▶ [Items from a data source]
○ ○ ○

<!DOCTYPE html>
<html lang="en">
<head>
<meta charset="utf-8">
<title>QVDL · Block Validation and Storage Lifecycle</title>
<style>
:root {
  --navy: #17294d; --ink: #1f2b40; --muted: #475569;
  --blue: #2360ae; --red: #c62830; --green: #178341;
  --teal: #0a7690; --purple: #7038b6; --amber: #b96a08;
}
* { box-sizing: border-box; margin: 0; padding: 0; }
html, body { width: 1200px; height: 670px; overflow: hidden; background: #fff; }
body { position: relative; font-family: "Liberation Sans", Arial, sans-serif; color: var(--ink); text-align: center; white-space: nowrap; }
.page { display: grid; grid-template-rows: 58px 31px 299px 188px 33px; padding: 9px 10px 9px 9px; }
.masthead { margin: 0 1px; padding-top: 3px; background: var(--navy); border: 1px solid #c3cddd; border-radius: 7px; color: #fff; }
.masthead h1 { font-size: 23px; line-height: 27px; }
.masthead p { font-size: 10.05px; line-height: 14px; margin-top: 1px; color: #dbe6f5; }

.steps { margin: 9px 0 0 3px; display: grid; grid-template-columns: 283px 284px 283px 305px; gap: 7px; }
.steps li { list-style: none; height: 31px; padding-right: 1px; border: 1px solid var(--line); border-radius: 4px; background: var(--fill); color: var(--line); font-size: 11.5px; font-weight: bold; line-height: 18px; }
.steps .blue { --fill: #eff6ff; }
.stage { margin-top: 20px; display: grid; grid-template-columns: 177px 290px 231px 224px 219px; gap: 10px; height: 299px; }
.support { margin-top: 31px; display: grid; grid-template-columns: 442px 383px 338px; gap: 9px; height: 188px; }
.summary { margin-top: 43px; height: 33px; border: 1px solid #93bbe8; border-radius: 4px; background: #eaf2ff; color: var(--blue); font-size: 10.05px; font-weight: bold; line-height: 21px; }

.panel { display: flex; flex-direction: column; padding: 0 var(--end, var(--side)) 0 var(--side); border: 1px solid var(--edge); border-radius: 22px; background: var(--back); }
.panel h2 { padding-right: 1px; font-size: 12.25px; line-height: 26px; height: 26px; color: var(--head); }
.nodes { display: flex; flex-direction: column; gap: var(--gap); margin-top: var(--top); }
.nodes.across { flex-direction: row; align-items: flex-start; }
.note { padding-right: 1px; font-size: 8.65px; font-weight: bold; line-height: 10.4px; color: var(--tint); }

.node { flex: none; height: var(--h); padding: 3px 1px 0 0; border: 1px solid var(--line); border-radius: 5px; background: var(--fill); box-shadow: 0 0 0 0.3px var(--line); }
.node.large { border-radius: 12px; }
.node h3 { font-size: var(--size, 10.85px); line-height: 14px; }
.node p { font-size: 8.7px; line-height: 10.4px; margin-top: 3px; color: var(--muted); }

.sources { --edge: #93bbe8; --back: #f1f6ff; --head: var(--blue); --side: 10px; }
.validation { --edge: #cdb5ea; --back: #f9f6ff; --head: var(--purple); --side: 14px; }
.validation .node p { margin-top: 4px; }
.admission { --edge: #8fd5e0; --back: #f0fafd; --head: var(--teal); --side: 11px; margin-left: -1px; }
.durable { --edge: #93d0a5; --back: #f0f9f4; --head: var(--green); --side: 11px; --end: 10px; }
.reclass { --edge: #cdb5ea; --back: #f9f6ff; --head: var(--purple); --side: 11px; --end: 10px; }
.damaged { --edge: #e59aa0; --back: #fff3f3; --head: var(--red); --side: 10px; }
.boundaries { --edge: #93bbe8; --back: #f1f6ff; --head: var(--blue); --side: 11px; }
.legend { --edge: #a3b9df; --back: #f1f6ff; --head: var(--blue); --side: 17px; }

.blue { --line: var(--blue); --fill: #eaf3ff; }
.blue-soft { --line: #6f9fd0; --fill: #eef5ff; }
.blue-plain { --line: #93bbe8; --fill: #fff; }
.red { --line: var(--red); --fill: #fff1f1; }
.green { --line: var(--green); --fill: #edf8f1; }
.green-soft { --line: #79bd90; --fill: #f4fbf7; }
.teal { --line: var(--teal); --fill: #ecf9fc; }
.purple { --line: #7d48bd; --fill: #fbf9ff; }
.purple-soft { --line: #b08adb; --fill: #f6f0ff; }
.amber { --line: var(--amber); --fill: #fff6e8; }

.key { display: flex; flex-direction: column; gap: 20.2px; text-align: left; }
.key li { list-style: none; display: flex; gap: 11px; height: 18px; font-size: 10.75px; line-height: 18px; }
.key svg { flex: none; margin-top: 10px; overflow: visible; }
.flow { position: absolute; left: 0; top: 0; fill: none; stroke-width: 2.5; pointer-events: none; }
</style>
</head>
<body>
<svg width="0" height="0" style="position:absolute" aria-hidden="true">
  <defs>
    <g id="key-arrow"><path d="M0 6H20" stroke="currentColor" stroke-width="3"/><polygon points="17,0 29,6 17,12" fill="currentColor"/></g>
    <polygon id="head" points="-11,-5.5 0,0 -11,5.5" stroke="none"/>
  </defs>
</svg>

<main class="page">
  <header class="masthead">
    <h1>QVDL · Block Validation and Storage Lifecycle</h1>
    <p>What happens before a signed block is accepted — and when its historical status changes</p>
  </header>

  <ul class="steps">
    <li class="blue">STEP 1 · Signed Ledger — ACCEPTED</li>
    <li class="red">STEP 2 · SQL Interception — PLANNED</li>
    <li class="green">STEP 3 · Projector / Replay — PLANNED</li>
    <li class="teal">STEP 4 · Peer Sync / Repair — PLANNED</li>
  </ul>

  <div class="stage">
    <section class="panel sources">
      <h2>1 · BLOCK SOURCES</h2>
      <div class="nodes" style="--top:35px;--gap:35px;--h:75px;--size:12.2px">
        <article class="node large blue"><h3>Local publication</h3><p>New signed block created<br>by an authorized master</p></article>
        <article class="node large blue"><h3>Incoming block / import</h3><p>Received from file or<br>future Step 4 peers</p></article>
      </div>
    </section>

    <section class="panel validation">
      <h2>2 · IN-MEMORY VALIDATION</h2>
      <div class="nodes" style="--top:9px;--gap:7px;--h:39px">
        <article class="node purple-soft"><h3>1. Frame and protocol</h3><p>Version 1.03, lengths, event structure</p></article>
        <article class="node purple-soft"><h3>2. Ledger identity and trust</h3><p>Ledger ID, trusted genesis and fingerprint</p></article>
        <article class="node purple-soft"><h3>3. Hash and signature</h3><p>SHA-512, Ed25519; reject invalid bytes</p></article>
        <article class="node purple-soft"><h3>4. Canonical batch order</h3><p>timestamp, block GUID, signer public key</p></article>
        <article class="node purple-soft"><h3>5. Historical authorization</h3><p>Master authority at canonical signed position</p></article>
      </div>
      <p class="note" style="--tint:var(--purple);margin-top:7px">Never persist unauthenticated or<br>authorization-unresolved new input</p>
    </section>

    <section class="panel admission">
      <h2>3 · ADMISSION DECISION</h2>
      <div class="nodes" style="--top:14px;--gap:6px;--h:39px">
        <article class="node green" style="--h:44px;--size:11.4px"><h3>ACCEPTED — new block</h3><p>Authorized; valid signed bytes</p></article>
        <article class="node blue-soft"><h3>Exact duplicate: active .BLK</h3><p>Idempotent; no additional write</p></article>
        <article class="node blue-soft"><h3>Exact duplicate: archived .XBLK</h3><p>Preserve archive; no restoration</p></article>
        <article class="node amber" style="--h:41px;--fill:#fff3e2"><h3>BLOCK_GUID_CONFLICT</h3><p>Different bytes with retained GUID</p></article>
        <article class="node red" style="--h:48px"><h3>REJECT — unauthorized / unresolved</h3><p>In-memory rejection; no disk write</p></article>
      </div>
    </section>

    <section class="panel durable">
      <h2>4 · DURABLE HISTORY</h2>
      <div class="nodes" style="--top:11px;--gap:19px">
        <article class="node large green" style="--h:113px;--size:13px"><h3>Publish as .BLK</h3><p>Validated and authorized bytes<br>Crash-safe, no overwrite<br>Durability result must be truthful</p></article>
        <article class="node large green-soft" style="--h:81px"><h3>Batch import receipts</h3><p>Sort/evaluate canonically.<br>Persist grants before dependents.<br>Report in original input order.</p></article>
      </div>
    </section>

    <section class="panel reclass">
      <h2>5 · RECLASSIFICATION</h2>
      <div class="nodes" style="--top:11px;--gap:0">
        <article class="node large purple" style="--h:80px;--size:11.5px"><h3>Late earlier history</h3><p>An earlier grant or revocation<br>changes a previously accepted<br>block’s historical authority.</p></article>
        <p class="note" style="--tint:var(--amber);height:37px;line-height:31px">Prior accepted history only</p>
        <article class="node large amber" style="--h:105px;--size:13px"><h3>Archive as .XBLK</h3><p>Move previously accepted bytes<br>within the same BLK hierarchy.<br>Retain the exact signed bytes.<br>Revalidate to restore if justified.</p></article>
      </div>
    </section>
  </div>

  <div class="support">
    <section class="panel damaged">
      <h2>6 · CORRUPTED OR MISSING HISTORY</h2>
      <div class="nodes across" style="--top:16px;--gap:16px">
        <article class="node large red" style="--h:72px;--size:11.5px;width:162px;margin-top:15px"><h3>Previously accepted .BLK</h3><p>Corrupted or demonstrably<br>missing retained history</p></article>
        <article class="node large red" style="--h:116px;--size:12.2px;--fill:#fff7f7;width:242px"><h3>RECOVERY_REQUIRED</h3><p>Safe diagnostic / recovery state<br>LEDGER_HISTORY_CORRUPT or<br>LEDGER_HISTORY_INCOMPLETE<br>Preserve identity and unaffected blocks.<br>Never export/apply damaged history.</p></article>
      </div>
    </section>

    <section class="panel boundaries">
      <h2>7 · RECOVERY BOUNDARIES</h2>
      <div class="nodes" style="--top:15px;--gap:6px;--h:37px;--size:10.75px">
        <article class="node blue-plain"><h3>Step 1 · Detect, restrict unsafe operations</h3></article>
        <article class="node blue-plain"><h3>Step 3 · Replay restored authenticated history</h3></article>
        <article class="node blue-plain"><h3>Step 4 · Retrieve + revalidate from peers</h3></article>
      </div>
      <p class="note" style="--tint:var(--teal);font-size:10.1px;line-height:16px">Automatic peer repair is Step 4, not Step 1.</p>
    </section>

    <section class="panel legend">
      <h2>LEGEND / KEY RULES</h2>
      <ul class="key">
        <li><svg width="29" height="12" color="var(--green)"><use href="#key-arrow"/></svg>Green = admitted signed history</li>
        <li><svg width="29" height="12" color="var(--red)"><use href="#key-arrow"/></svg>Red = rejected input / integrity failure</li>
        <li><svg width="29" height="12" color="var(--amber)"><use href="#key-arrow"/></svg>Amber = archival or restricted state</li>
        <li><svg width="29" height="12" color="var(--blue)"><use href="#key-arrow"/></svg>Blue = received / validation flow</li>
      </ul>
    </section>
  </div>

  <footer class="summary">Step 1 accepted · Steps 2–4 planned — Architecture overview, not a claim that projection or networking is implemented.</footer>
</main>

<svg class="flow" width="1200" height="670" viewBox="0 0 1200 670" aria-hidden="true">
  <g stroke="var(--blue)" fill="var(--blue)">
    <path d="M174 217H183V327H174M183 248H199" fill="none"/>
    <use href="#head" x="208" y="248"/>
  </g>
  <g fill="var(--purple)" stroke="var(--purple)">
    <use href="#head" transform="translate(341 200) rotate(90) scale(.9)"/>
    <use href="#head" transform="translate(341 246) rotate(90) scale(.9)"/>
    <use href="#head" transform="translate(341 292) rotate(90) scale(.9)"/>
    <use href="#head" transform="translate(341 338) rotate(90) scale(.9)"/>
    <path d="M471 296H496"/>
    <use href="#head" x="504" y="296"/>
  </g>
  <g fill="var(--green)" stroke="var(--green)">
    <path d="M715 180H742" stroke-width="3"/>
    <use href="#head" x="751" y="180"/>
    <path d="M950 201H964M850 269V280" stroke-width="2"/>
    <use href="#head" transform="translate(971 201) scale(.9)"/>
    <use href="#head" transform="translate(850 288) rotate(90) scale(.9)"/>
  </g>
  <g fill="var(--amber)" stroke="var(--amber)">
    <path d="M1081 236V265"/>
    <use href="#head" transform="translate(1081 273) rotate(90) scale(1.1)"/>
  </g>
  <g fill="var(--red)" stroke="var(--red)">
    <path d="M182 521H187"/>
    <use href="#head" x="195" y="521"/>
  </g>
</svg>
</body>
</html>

○ ○ ○

▶ [What the task asks]
Repeat exactly the lines above, starting with the first line of the records and finishing with the line holding "1200px; height: 670px;". Add no other line.

▶ [Written response]
<!DOCTYPE html>
<html lang="en">
<head>
<meta charset="utf-8">
<title>QVDL · Block Validation and Storage Lifecycle</title>
<style>
:root {
  --navy: #17294d; --ink: #1f2b40; --muted: #475569;
  --blue: #2360ae; --red: #c62830; --green: #178341;
  --teal: #0a7690; --purple: #7038b6; --amber: #b96a08;
}
* { box-sizing: border-box; margin: 0; padding: 0; }
html, body { width: 1200px; height: 670px; overflow: hidden; background: #fff; }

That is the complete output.